"Recovery" is supposedly an economic term of art indicating that economic conditions are improving at an acceptable pace, but if professional economists insist that their discipline requires them to describe what we've seen the past 52 months as a "recovery," then the term is meaningless. But it gives cover to Obama's media enablers -- and, of course, to Obama. After all, if we have been in a recovery for almost all of Obama's tenure, doesn't that mean that he long ago lost the right to credibly claim that this "mess" is Bush's fault? Here again, his media megaphones have done his dirty work.
Those who insist on calling what we're seeing now a recovery should be aware that we're aware that 74,000 jobs are not even enough to keep up with America's population growth.

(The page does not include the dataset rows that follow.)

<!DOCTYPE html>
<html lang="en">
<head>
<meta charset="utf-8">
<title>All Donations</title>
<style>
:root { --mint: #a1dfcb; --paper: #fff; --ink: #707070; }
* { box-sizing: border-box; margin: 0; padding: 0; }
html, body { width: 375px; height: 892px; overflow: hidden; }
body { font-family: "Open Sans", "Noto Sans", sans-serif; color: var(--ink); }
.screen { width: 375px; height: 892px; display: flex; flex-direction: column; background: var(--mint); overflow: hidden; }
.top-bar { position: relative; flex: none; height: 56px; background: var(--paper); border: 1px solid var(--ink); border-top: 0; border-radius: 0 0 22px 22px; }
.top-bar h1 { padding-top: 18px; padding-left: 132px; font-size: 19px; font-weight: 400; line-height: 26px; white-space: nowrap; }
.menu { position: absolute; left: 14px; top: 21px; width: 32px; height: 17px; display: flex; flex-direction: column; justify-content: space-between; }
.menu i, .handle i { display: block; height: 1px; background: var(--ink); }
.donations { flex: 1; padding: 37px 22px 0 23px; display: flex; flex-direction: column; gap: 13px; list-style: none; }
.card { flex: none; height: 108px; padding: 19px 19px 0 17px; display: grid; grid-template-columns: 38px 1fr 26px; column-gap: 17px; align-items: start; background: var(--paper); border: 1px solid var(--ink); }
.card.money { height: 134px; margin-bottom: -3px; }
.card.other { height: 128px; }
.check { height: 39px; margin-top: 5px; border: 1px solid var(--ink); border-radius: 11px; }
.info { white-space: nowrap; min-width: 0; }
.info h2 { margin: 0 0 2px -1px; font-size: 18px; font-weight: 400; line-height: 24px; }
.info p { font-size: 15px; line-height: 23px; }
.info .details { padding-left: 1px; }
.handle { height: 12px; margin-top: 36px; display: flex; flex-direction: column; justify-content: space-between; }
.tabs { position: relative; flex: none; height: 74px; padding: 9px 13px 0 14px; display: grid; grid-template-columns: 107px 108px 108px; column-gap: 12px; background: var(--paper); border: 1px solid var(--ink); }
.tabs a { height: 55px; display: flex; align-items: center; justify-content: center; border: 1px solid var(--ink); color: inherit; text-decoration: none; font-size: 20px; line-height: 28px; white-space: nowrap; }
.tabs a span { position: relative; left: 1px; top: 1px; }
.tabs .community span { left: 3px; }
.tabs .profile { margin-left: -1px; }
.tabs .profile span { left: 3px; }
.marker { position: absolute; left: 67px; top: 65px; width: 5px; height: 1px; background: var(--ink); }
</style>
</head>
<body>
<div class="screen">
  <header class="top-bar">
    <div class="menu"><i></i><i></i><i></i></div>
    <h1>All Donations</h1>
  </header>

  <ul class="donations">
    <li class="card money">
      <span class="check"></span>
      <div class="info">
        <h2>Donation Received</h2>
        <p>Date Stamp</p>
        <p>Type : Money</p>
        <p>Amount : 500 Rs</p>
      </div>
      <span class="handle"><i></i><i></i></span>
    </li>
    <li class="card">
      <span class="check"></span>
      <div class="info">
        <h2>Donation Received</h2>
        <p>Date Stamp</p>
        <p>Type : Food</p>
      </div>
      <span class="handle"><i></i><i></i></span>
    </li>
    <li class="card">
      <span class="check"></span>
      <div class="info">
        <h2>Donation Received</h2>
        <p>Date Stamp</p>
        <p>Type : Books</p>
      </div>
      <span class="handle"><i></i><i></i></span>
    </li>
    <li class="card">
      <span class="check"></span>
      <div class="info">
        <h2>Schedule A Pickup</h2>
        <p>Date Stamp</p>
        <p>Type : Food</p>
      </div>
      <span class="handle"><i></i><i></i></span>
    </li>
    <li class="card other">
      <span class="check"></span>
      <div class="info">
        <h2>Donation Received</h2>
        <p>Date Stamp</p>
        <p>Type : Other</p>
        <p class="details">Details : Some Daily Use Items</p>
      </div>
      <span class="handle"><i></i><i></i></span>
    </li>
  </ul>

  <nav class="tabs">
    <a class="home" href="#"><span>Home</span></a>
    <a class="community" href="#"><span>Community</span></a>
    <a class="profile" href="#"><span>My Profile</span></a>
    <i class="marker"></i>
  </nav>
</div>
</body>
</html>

They should also know that we know that more than four years into this "recovery," some 4 million Americans have been unemployed for more than 26 weeks, which is almost twice the number we saw at the worst point of the most recent recession.
Now let me tell you about the other "shoe" of this story, which we are not waiting to be dropped -- because it has already dropped with a resounding thud. Though the unemployment rate has fallen from 9.5 percent to 6.7 percent in this glorious 52-month period, 100 percent of this decline -- not 90 percent, not 80, not 70, not 50, not 37 percent but every single molecule of it -- was the result not of a growing job market but of 7.4 million potential workers leaving the workforce.